START Data provided

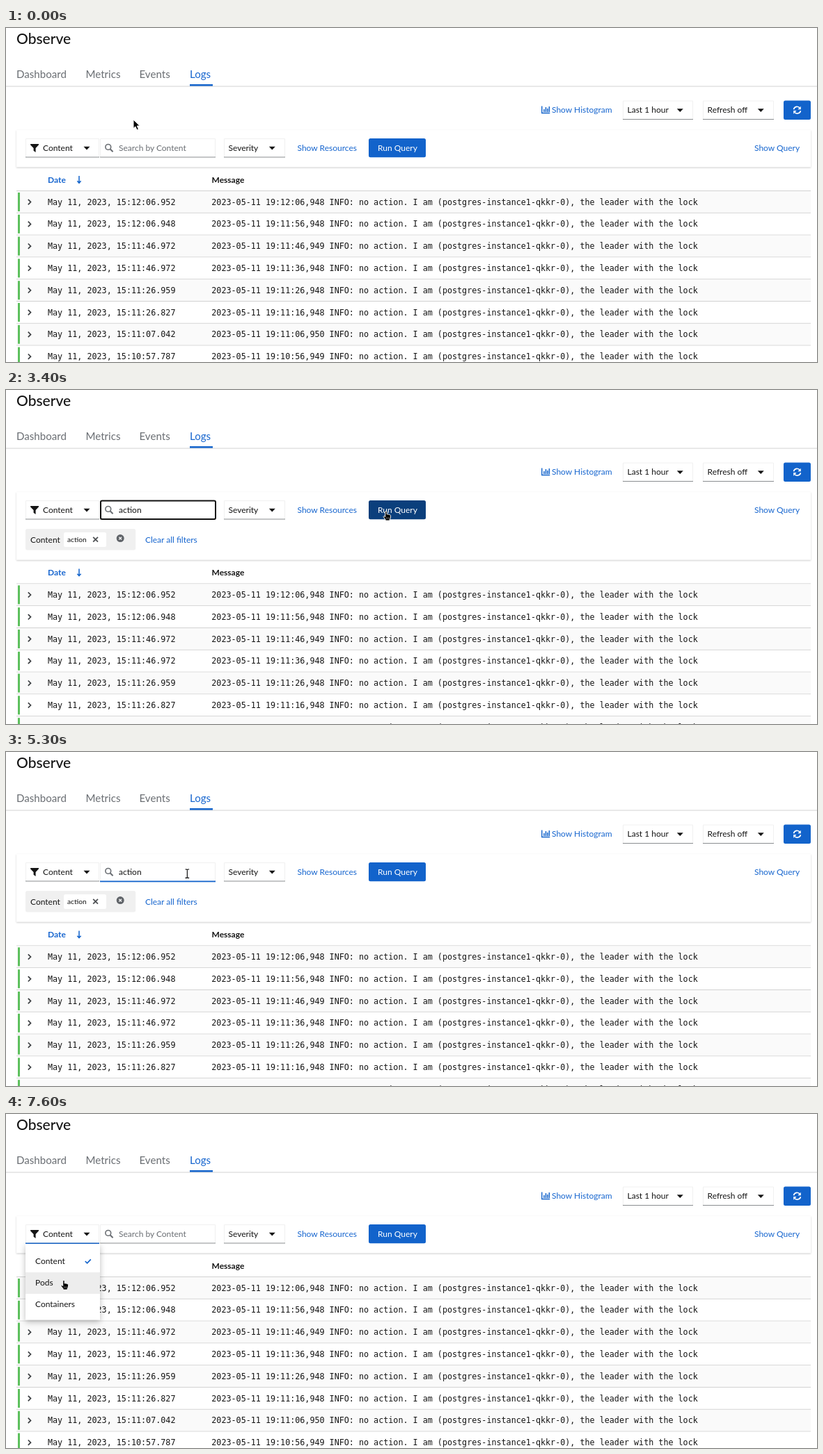
Write an HTML page that moves like this. It is 1165 px wide and 481 px high and loops after 8 s.

```html
<!DOCTYPE html>
<html lang="en">
<head>
<meta charset="utf-8">
<title>Observe logs</title>
<style>
  html, body { margin: 0; width: 100%; height: 100%; overflow: hidden; background: #fff; }
  svg { display: block; }
  text { font: 12px Lato, "Open Sans", sans-serif; fill: #151515; white-space: pre; }
  .mono { font: 11.73px "DejaVu Sans Mono", monospace; }
  .blue { fill: #1766cf; }
  .grey { fill: #6a6e73; }
  .white { fill: #fff; }
  .bold { font-weight: 700; }
  .small { font-size: 10.2px; }
  .tab { font-size: 15.1px; }
  .title { font-size: 21px; font-weight: 500; }
  .hover { fill: #0b3f7c; text-decoration: underline; }
  .panel { filter: drop-shadow(0 1px 1px #0003); }
  .menu { filter: drop-shadow(0 3px 4px #0004); }
</style>
</head>
<body>
<svg id="stage" width="1165" height="481"></svg>
<script>
const stage = document.getElementById('stage');
const pen = document.createElement('canvas').getContext('2d');
const LOOP = 8000, STEP = 100, ROW = 31.8;
const BLUE = '#1263cb', NAVY = '#0b3f7c';

// [date column time, message time]
const logs = [
  ['12:06.952', '12:06,948'], ['12:06.948', '11:56,948'],
  ['11:46.972', '11:46,949'], ['11:46.972', '11:36,948'],
  ['11:26.959', '11:26,948'], ['11:26.827', '11:16,948'],
  ['11:07.042', '11:06,950'], ['10:57.787', '10:56,949'],
];

// Pointer keys: time, x, y
const path = [
  [0, 183, 132], [700, 198, 163], [3000, 198, 163], [3300, 500, 171],
  [3400, 546, 175], [3700, 561, 173], [4800, 561, 173], [5000, 265, 163],
  [5100, 265, 163], [6000, 244, 218], [6100, 244, 218], [6600, 107, 173],
  [7000, 107, 173], [7600, 83, 240],
];

// Search text: time, value
const typing = [[0, ''], [1200, 'a'], [1300, 'ac'], [1500, 'act'], [1900, 'acti'],
  [2100, 'actio'], [2300, 'action'], [6200, '']];

const latest = (keys, t) => keys.filter(k => k[0] <= t).pop();
const within = (t, a, b) => t >= a && t < b;

function pointerAt(t) {
  const a = latest(path, t), b = path[path.indexOf(a) + 1];
  if (!b) return [a[1], a[2]];
  const k = (t - a[0]) / (b[0] - a[0]);
  return [a[1] + (b[1] - a[1]) * k, a[2] + (b[2] - a[2]) * k];
}

const rect = (x, y, w, h, fill, more = '') =>
  `<rect x="${x}" y="${y}" width="${w}" height="${h}" fill="${fill}" ${more}/>`;
const text = (x, y, s, cls = '') => `<text x="${x}" y="${y}" class="${cls}">${s}</text>`;
const line = (d, color, w = 1, more = '') =>
  `<path d="${d}" fill="none" stroke="${color}" stroke-width="${w}" ${more}/>`;
const shape = (d, fill = '#151515', more = '') => `<path d="${d}" fill="${fill}" ${more}/>`;
const move = (x, y, s) => `<g transform="translate(${x} ${y})">${s}</g>`;

const field = (x, y, w, base = '#8a8d90') =>
  line(`M${x + .5} ${y + 27}V${y + .5}H${x + w - .5}V${y + 27}`, '#f0f0f0') +
  rect(x, y + 26.5, w, base === BLUE ? 1.8 : 1, base);
const caretDown = (x, y) => shape(`M${x - 4.5} ${y - 2}h9l-4.5 4.7z`);
const select = (x, y, w, label, dx = 6.5) =>
  field(x, y, w) + text(x + dx, y + 17.8, label) + caretDown(x + w - 18.7, y + 13.8);
const cross = (x, y, r, color, w) =>
  line(`M${x - r} ${y - r}l${2 * r} ${2 * r}m0 ${-2 * r}l${-2 * r} ${2 * r}`, color, w);

function header() {
  return text(15, 23, 'Observe', 'title') +
    [[15, 'Dashboard'], [114.5, 'Metrics'], [191.5, 'Events']]
      .map(([x, s]) => text(x, 71.5, s, 'tab grey')).join('') +
    text(264, 71.5, 'Logs', 'tab blue') +
    rect(0, 83.5, 1165, 1, '#d2d2d2') + rect(264, 81, 33, 2.5, BLUE);
}

function rightSide() {
  const sync = line('M-5-1A5 5 0 0 1 4-2.7M5 1A5 5 0 0 1-4 2.7', '#fff', 1.6) +
    shape('M5.3-5.5v4.6H.9zM-5.3 5.5V.9h4.4z', '#fff');
  return line('M769.8 112.5v10h11.5', BLUE, 1.4) +
    line('M773 121v-4m2.5 4v-7m2.5 7v-5m2.4 5v-8', BLUE, 1.5) +
    text(784, 122.3, 'Show Histogram', 'blue') +
    select(886, 104.5, 101, 'Last 1 hour') + select(1001, 104.5, 102, 'Refresh off') +
    rect(1117, 104.5, 39, 27.5, BLUE, 'rx="2.5"') + move(1136.5, 118.2, sync) +
    text(1075, 176.8, 'Show Query', 'blue');
}

function toolbar(s) {
  const [x, y] = s.pointer;
  let out = field(28, 159, 106, s.menu ? BLUE : undefined) +
    shape('M35.5 167h11.3q.8.7 0 1.5l-4.2 4.5v6l-3-2.2v-3.8l-4.4-4.5q-.6-.9.3-1.5z') +
    text(53, 176.8, 'Content') + caretDown(116, 172.8);
  const overSearch = s.kind === 'beam' && !s.focus;
  out += field(135, 159, 166, overSearch ? BLUE : undefined);
  if (s.focus) out += rect(136, 159.5, 165, 26.5, '#fff', 'stroke="#101010" stroke-width="2" rx="2"');
  out += `<circle cx="146.8" cy="171.4" r="3.9" fill="none" stroke="#6a6e73" stroke-width="1.6"/>` +
    line('M149.6 174.2l4 4', '#6a6e73', 2) +
    (s.typed ? text(162, 176.8, s.typed) : text(162, 176.8, 'Search by Content', 'grey'));
  if (s.caret) {
    pen.font = '12px Lato, "Open Sans", sans-serif';
    out += rect(Math.round(162 + pen.measureText(s.typed).width), 165, 1, 15, '#000');
  }
  return out + select(313, 159, 88, 'Severity') +
    text(418.5, 176.8, 'Show Resources', 'blue') +
    rect(521, 159, 82, 27.3, s.pressed ? NAVY : BLUE, 'rx="2.5"') +
    text(534, 176.8, 'Run Query', 'white');
}

function chips(s) {
  const d = s.chip === 'action' ? 13.6 : 0;
  return rect(28, 200, 144.6 + d, 30.5, '#f0f0f0', 'rx="2.5"') + text(35, 219.5, 'Content') +
    rect(83, 205, 47.5 + d, 21, '#fff', 'rx="2.5"') + text(88, 219.3, s.chip, 'small') +
    cross(115 + d, 215.3, 3.4, '#4f5255', 1.8) +
    `<circle cx="${150.6 + d}" cy="213.6" r="5.5" fill="#5f6368"/>` +
    cross(150.6 + d, 213.6, 1.9, '#f0f0f0', 1.5) +
    text(186.3 + d, 219.5, 'Clear all filters', s.overClear ? 'hover' : 'blue');
}

function table(s, width) {
  let out = text(60, 222.6, 'Date', 'bold blue') +
    line('M105 213v10.3m-2.6-3l2.6 3l2.6-3', BLUE, 1.5) +
    text(295.5, 222.6, 'Message', 'bold') + rect(15, 234, width, 1, '#d2d2d2');
  if (s.loading) return out;
  logs.forEach(([date, stamp], i) => {
    const row = rect(15, .8, width, ROW - .8, i % 2 ? '#fff' : '#fafafa') +
      rect(15, ROW - .3, width, 1, '#d2d2d2') + rect(17, 2.7, 3, 27, '#5dc05d') +
      line('M31.8 12.6l3.7 3.7l-3.7 3.7', '#3c3f42', 1.7) +
      text(60, 20.3, 'May 11, 2023, 15:' + date, 'mono') +
      text(295.3, 20.3, `2023-05-11 19:${stamp} INFO: no action. I am ` +
        '(postgres-instance1-qkkr-0), the leader with the lock', 'mono');
    out += move(0, 234.3 + i * ROW, row);
  });
  return out;
}

function menu(s) {
  const [x, y] = s.pointer;
  const hot = y >= 197 ? Math.floor((y - 197) / 31) : -1;
  return rect(28, 187, 107, 109.5, '#fff', 'class="menu"') +
    (hot >= 0 ? rect(28, 197 + hot * 31, 107, 31, '#ededed') : '') +
    ['Content', 'Pods', 'Containers'].map((n, i) => text(42, 216.3 + i * 31, n)).join('') +
    line('M113.8 212l2.8 2.8l5.2-5.4', BLUE, 1.7);
}

const edge = 'stroke="#fff" stroke-width="1" stroke-linejoin="round"';
const cursors = {
  arrow: shape('M0 0v12.6l2.9-2.7l2.1 4.9l2.4-1l-2.1-4.8h4z', '#000', edge),
  beam: line('M-2.8-6.2h2l.8.8l.8-.8h2M0-5.4V5.4M-2.8 6.2h2l.8-.8l.8.8h2', '#fff', 2.4) +
    line('M-2.8-6.2h2l.8.8l.8-.8h2M0-5.4V5.4M-2.8 6.2h2l.8-.8l.8.8h2', '#000', 1.1),
  hand: shape('M-1.3 0q1.3-1.3 2.5 0v4l1.6-.2l1.6.5l1.5.7q.8.4.7 1.6l-.5 3.3l-.9 1.6v1.6' +
    'h-6.2v-1.5l-2.4-3.2q-1-1.4.2-1.8q.9-.1 1.9 1z', '#000', edge) +
    line('M.5 8.3v2.6M2.3 8.3v2.6M4 8.3v2.6', '#aaa', .6),
};

// Clickable areas: left, top, right, bottom
const hotspots = [[28, 159, 134, 186], [313, 159, 401, 186], [418, 165, 504, 182],
  [521, 159, 603, 186]];
const inside = ([x, y], [l, t, r, b]) => x >= l && x <= r && y >= t && y <= b;

function scene(t) {
  const s = { pointer: pointerAt(t) };
  s.typed = latest(typing, t)[1];
  s.chip = within(t, 2000, 2800) ? 'act' : within(t, 2800, 6200) ? 'action' : '';
  s.focus = within(t, 700, 3600);
  s.caret = within(t, 700, 2900);
  s.loading = within(t, 3600, 4100);
  s.pressed = within(t, 3400, 5200);
  s.menu = t >= 6800;
  s.overClear = s.chip && inside(s.pointer, [200, 209, 274, 224]);
  const onHand = s.overClear || hotspots.some(h => inside(s.pointer, h)) ||
    s.menu && inside(s.pointer, [28, 187, 135, 297]);
  s.kind = inside(s.pointer, [135, 159, 301, 186]) ? 'beam' : onHand ? 'hand' : 'arrow';

  const extra = s.loading ? 9 : 0, width = 1141 + extra, drop = s.chip ? 44.4 : 0;
  return header() + rect(15, 147, width, 53.3 + drop, '#fff', 'class="panel"') +
    move(extra, 0, rightSide()) + toolbar(s) + (s.chip ? chips(s) : '') +
    move(0, drop, table(s, width)) + (s.menu ? menu(s) : '') +
    move(...s.pointer, cursors[s.kind]);
}

let shown = -1;
function frame(now) {
  const t = Math.floor(now % LOOP / STEP) * STEP;
  if (t !== shown) stage.innerHTML = scene(shown = t);
  requestAnimationFrame(frame);
}
frame(performance.now());
</script>
</body>
</html>
```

END Data provided

Output nothing but the number of lines in the data containing the string "font".

7